Smith’s team has subpoenaed Raffensperger’s office for any “security video or security footage, or any other video of any kind” from State Farm Arena in Atlanta on Nov. 3, 2020, according to a copy of the document obtained by The Associated Press. That’s the video Rudy Giuliani and other Trump allies have claimed showed Fulton County election workers, including Freeman, pulling “suitcases of ballots” from under a table. Georgia officials have repeatedly called those claims false.
A consistent area of interest for investigators has been the role played by Trump-allied lawyers in helping him cling to power, according to people familiar with the investigation who, like others interviewed for the story, spoke on condition of anonymity to discuss an ongoing criminal probe.
Sidney Powell, promoted baseless claims of voter fraud and pushed an idea — vigorously opposed by Trump’s lawyers at the White House — that Trump had the authority under an earlier executive order to seize state voting machines.
Charles Burnham, a lawyer for Eastman, said Tuesday that his client had not received a target letter. “We don’t expect one since raising concerns about illegality in the conduct of an election is not now and has never been sanctionable,” he said. A lawyer for Powell declined to comment.
Multiple witnesses have been asked about a heated Dec. 18, 2020 meeting at the White House in which outside advisers, including Powell, raised the voting machines idea, people familiar with the matter said. The meeting, which devolved into a shouting match, featured prominently in the House Jan. 6 investigation, with former White House official Cassidy Hutchinson memorably describing it as “unhinged.”
Giuliani, a Trump lawyer who participated in the meeting and who spearheaded legal challenges to the election results, was asked about that meeting during a voluntary interview with Smith’s team and also detailed to prosecutors Powell’s involvement in failed efforts to overturn the election, according to a person familiar with his account. Giuliani has not received a target letter.
Giuliani’s interview was part of what’s known as a proffer agreement, the person said, in which a person speaks voluntarily with investigators while prosecutors agree not to use those statements in any criminal case they might bring.
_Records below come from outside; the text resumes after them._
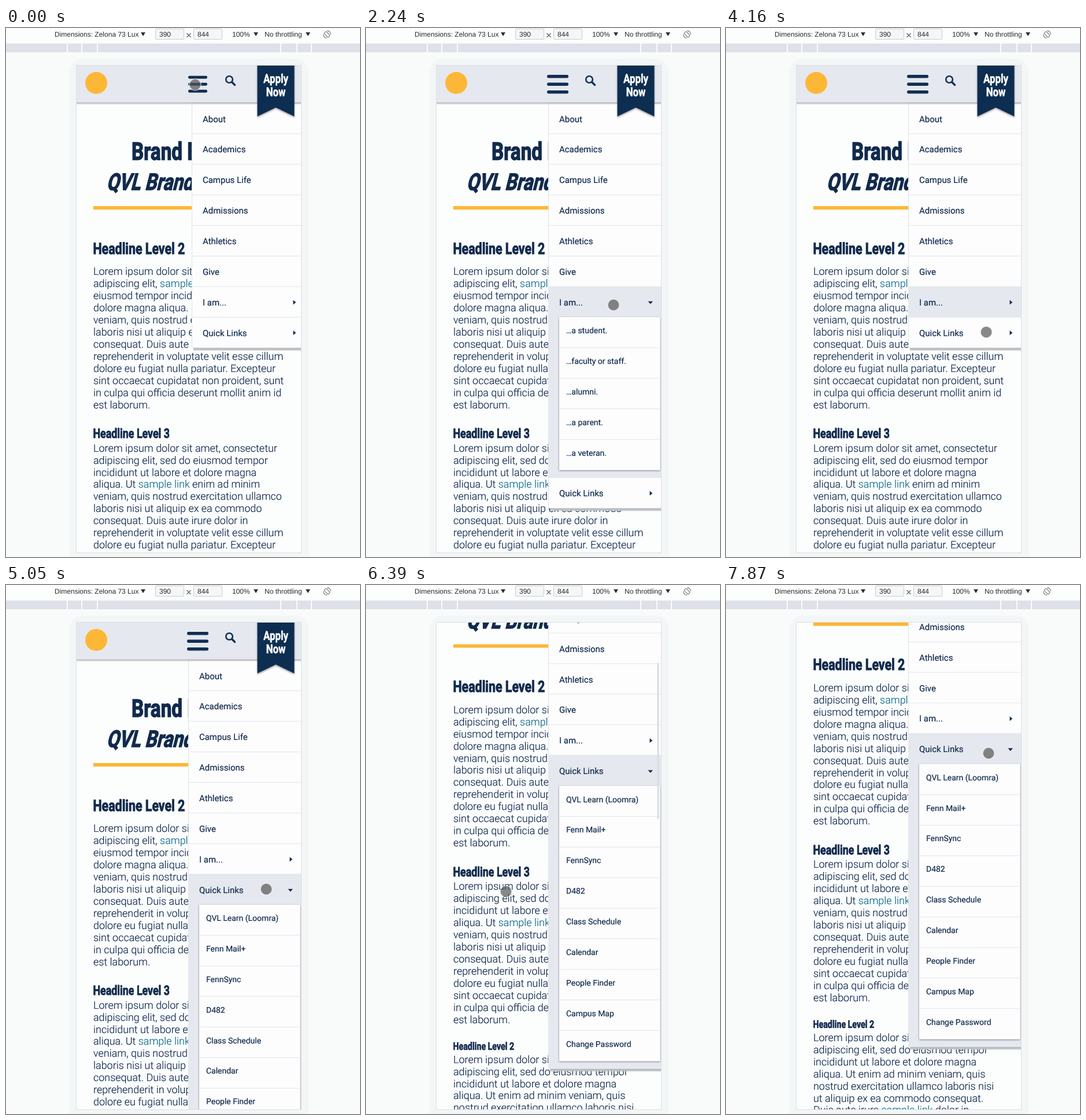
Write an HTML page that moves like this. It is 612 px wide and 915 px high and loops after 8000 ms.

```html
<!DOCTYPE html>
<html lang="en">
<head>
<meta charset="utf-8">
<title>Mobile menu</title>
<style>
  html, body { margin: 0; width: 100%; height: 100%; overflow: hidden; background: #f8fbfa; }
  svg { display: block; width: 612px; height: 915px; }
  text { font-family: Roboto, sans-serif; fill: #112a4d; white-space: pre; text-rendering: geometricPrecision; }
  .tool { font: 12px "Liberation Sans", Arial, sans-serif; fill: #282b2e; }
  .head { font-weight: 700; stroke: #112a4d; stroke-width: .035em; }
  .ribbon { font-weight: 700; fill: #fff; stroke: #fff; stroke-width: .025em; text-anchor: middle; }
  .body, .row, .item { stroke: #112a4d; stroke-width: .2; }
  .body { font-size: 17.96px; font-weight: 300; }
  .link { fill: #0e6b8a; stroke: #0e6b8a; }
  .row { font-size: 14.96px; }
  .item { font-size: 13.97px; }
  .rule { stroke: #e1e4e8; stroke-width: 1; }
  .navy { fill: #112e51; }
</style>
</head>
<body>
<svg viewBox="0 0 612 915" xmlns="http://www.w3.org/2000/svg">
  <defs>
    <clipPath id="screenClip"><rect x="121" y="65" width="390" height="842"/></clipPath>
    <filter id="drop" x="-20%" y="-20%" width="140%" height="150%">
      <feDropShadow dx="0" dy="2" stdDeviation="1.5" flood-color="#000" flood-opacity=".36"/>
    </filter>
    <filter id="panelDrop" x="-10%" y="-10%" width="120%" height="120%">
      <feDropShadow dx="0" dy="1" stdDeviation="1.8" flood-color="#000" flood-opacity=".5"/>
    </filter>
    <linearGradient id="under" x2="0" y2="1">
      <stop offset="0" stop-color="#b2b5b8"/>
      <stop offset=".55" stop-color="#bfc2c4"/>
      <stop offset="1" stop-color="#bfc2c4" stop-opacity="0"/>
    </linearGradient>
  </defs>
  <g id="toolbar"></g>
  <rect x="110" y="53" width="413" height="890" rx="22" fill="#f3f6f6"/>
  <g clip-path="url(#screenClip)">
    <rect x="121" y="65" width="390" height="842" fill="#fcfdfd"/>
    <g id="page">
      <g id="content"></g>
      <g id="menu"></g>
      <g id="header"></g>
    </g>
    <rect id="thumb" x="503.5" width="3" height="270" rx="1.5" fill="#d9dce0"/>
  </g>
  <rect x="121.5" y="64.5" width="389" height="843" fill="none" stroke="#dcdfe2"/>
  <circle id="cursor" r="10" fill="#555" fill-opacity=".7" stroke="#fff" stroke-opacity=".55" stroke-width="1.5"/>
</svg>
<script>
const $ = id => document.getElementById(id);
const LOOP = 8000, PITCH = 52.88, PAD = 13, TOP = 130, RIGHT = 511, LEADING = 20.95;
const CONDENSE = 0.786;

const rows = ['About', 'Academics', 'Campus Life', 'Admissions', 'Athletics', 'Give', 'I am...', 'Quick Links'];
const subs = {
  6: ['…a student.', '…faculty or staff.', '…alumni.', '…a parent.', '…a veteran.'],
  7: ['QVL Learn (Loomra)', 'Fenn Mail+', 'FennSync', 'D482', 'Class Schedule',
      'Calendar', 'People Finder', 'Campus Map', 'Change Password']
};

const text = (cls, x, y, str) => `<text class="${cls}" x="${x}" y="${y}">${str}</text>`;
const rect = (x, y, w, h, fill, more = '') =>
  `<rect x="${x}" y="${y}" width="${w}" height="${h}" fill="${fill}" ${more}/>`;
const line = (x1, x2, y) => `<line class="rule" x1="${x1}" x2="${x2}" y1="${y}" y2="${y}"/>`;
const narrow = (cls, x, y, size, str, skew = 0) =>
  `<text class="${cls}" font-size="${size}" transform="translate(${x} ${y}) skewX(${skew}) scale(${CONDENSE} 1)">${str}</text>`;
const caret = x => `<path d="M${x - 4} 7.5h8l-4 6.5z" fill="#282b2e"/>`;

function paragraph(y, lines) {
  return lines.map((s, i) => text('body', 151, y + i * LEADING,
    s.replace(/\{(.*?)\}/, '<tspan class="link">$1</tspan>'))).join('');
}

function buildToolbar() {
  const box = x => rect(x + .5, 1.5, 49, 18, '#f4f6f7', 'rx="1" stroke="#c9cccf"');
  $('toolbar').innerHTML =
    rect(0, 0, 612, 25, '#fcfdfd') +
    text('tool', 84, 15, 'Dimensions: Zelona 73 Lux') + caret(237) +
    box(258) + text('tool', 265, 15, '390') +
    '<path d="M312.5 9l7 7m0-7l-7 7" stroke="#55585b" stroke-width="1.1"/>' +
    box(324) + text('tool', 331, 15, '844') +
    text('tool', 391, 15, '100%') + caret(432) +
    text('tool', 447, 15, 'No throttling') + caret(522) +
    `<g transform="translate(555 11) rotate(-45)" fill="none" stroke="#6d7073" stroke-width="1.1">
      <rect x="-2.5" y="-5" width="5" height="10" rx="1"/>
      <path d="M-4.5 -4.5A6.3 6.3 0 0 0 -4.5 4.5M4.5 -4.5A6.3 6.3 0 0 1 4.5 4.5"/></g>` +
    rect(0, 27, 612, 15, '#dfe1e9') +
    [105, 130, 157, 474, 502, 527].map(x => rect(x, 27, 2, 15, '#fbfcfc')).join('');
}

function buildContent() {
  const open = 'Lorem ipsum dolor sit amet, consectetur';
  const close = [
    'laboris nisi ut aliquip ex ea commodo', 'consequat. Duis aute irure dolor in',
    'reprehenderit in voluptate velit esse cillum', 'dolore eu fugiat nulla pariatur. Excepteur',
    'sint occaecat cupidatat non proident, sunt', 'in culpa qui officia deserunt mollit anim id',
    'est laborum.'];
  const middle = ['adipiscing elit, sed do eiusmod tempor', 'incididunt ut labore et dolore magna'];
  $('content').innerHTML =
    narrow('head', 217, 228, 42.3, 'Brand Elements') +
    narrow('head', 173.5, 280, 39.8, 'QVL Brand', -14) +
    rect(151, 308, 330, 6, '#fdb736') +
    narrow('head', 150.5, 390.6, 27.2, 'Headline Level 2') +
    paragraph(427.2, [open, 'adipiscing elit, {sample link}, sed do',
      'eiusmod tempor incididunt ut labore et', 'dolore magna aliqua. Ut enim ad minim',
      'veniam, quis nostrud exercitation', ...close]) +
    narrow('head', 150.5, 709.2, 22.7, 'Headline Level 3') +
    paragraph(732.6, [open, ...middle, 'aliqua. Ut {sample link} enim ad minim',
      'veniam, quis nostrud exercitation ullamco', ...close]) +
    narrow('head', 150.5, 1009.7, 18.1, 'Headline Level 2') +
    paragraph(1032.1, [open, ...middle, 'aliqua. Ut enim ad minim veniam, quis',
      'nostrud exercitation ullamco laboris nisi', 'ut aliquip ex ea commodo consequat.',
      'Duis aute irure {sample link} dolor in']);
}

function buildHeader() {
  $('header').innerHTML =
    rect(121, 65, 390, 63.5, '#e5e8ee', 'filter="url(#drop)"') +
    '<circle cx="156" cy="95" r="19" fill="#fdb736"/>' +
    '<g id="bars">' + [-13.8, -.3, 13.2].map(y => rect(-18.5, y - 2.75, 37, 5.5, '#112e51', 'rx="2.6"')).join('') + '</g>' +
    '<path d="M390.5 93.5l5 5" stroke="#112e51" stroke-width="3.2" stroke-linecap="round"/>' +
    '<circle cx="386" cy="89" r="5.8" fill="none" stroke="#112e51" stroke-width="2.6"/>' +
    '<path class="navy" d="M434.5 60h64v93l-32-15.5l-32 15.5z" filter="url(#drop)"/>' +
    narrow('ribbon', 466.5, 94.8, 21.4, 'Apply') + narrow('ribbon', 466.5, 117.8, 21.4, 'Now');
}

function buildMenu() {
  const panel = k => {
    const items = subs[k].map((s, i) =>
      text('item', 30, i * PITCH + 28, s) + (i ? line(18, 192.5, i * PITCH) : '')).join('');
    return `<g id="sub${k}" transform="translate(0 ${PITCH})">
      <clipPath id="clip${k}"><rect id="clipBox${k}" x="18" width="174.5"/></clipPath>
      ${rect(18, 0, 174.5, 0, '#fdfdfe', `id="panel${k}" filter="url(#panelDrop)"`)}
      <g clip-path="url(#clip${k})">${items}</g></g>`;
  };
  $('menu').innerHTML =
    rect(2, 0, 198, 6, 'url(#under)', 'id="shade"') +
    rect(-.5, -1, 200, 0, '#fdfdfe', 'id="sheet" stroke="#dfe2e6"') +
    rows.map((s, i) => `<g id="row${i}">` +
      (subs[i] ? rect(-.5, 0, 200, PITCH, '#e5e8ee', `id="glow${i}"`) : '') +
      (i ? line(0, 200, 0) : '') + text('row', 18, 32.5, s) +
      (subs[i] ? `<path id="arrow${i}" class="navy"/>` + panel(i) : '') + '</g>').join('');
}

// Each entry is [time, ...values], held until the next one.
const tracks = {
  menuX: [[0, 322], [150, 320], [300, 317.5], [450, 316]],
  cursor: [
    [0, 327, 98], [150, 343, 140], [300, 398, 302], [450, 421, 378],
    [750, 422, 392], [900, 426, 452], [1050, 427, 503], [1200, 428, 491], [1350, 428, 479],
    [3890, 432, 487], [4040, 444, 512], [4160, 450, 526],
    [5500, 438, 527], [5650, 350, 529], [5800, 262, 530], [5940, 242, 530],
    [7120, 250, 521], [7270, 300, 465], [7420, 372, 384], [7570, 426, 322], [7720, 448, 298], [7870, 454, 291]],
  open6: [[0, 0], [1940, .12], [2090, .65], [2240, 1], [3440, .85], [3590, .35], [3740, 0]],
  open7: [[0, 0], [4760, .12], [4910, .65], [5050, 1]],
  active: [[0, -1], [1940, 6], [4760, 7]],
  scroll: [[0, 0], [5940, 25], [6090, 89.8], [6240, 152], [6390, 205.5], [6530, 233], [6680, 243.3]],
  thumb: [[0, 0], [5940, 1], [7120, .5], [7270, 0]]
};
const at = (name, t) => tracks[name].findLast(k => k[0] <= t).slice(1);

function set(id, attrs) {
  for (const key in attrs) $(id).setAttribute(key, attrs[key]);
}

function render(t) {
  const [x] = at('menuX', t), [scroll] = at('scroll', t), [active] = at('active', t);
  const [cx, cy] = at('cursor', t);
  set('page', { transform: `translate(0 ${-scroll})` });
  set('menu', { transform: `translate(${x} ${TOP})` });
  set('bars', { transform: `translate(331.5 97.5) scale(${1 - (x - 316) / 55})` });

  let y = 0;
  rows.forEach((_, i) => {
    set('row' + i, { transform: `translate(0 ${y})` });
    y += PITCH;
    if (!subs[i]) return;
    const [open] = at('open' + i, t);
    const h = subs[i].length * PITCH * open;
    set('panel' + i, { height: h });
    set('clipBox' + i, { height: h });
    set('sub' + i, { display: open ? 'inline' : 'none' });
    set('glow' + i, { height: PITCH + h + PAD * open, opacity: active === i ? 1 : 0 });
    set('arrow' + i, { d: open ? 'M171.5 25.5h8.5l-4.25 4.8z' : 'M174.5 23.2v8l4.8-4z' });
    y += h + PAD * open;
  });
  set('sheet', { height: y + 1, width: RIGHT - x + 1 });
  set('shade', { y });

  set('thumb', { y: 67.5 + .328 * scroll, opacity: at('thumb', t)[0] });
  set('cursor', { cx, cy });
}

buildToolbar();
buildContent();
buildMenu();
buildHeader();

const start = performance.now();
function tick() {
  render((performance.now() - start) % LOOP);
  requestAnimationFrame(tick);
}
tick();
</script>
</body>
</html>
```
Prosecutors have worked to negotiate similar arrangements with other witnesses.
As prosecutors dig into efforts by Trump allies to thwart Biden’s victory, they’ve focused on the creation of slates of fake electors from key states captured by Biden who were enlisted by Trump and his allies to sign false certificates stating that Trump had actually won.
Smith’s team has also focused on Trump’s efforts to punish officials from his administration who contradicted his false election fraud claims.
Chris Krebs, who was fired by Trump as director of the Department of Homeland Security’s cybersecurity agency after vouching for the integrity of the 2020 vote, was interviewed by prosecutors a couple of months ago about the perceived retaliation, according to a person familiar with the questioning.
Associated Press writers Kate Brumback and Christina A. Cassidy in Atlanta, Scott Bauer in Madison, Wis., Jonathan J. Cooper in Phoenix, Joey Cappelletti in Lansing, Mich., and Jill Colvin in New York contributed to this report.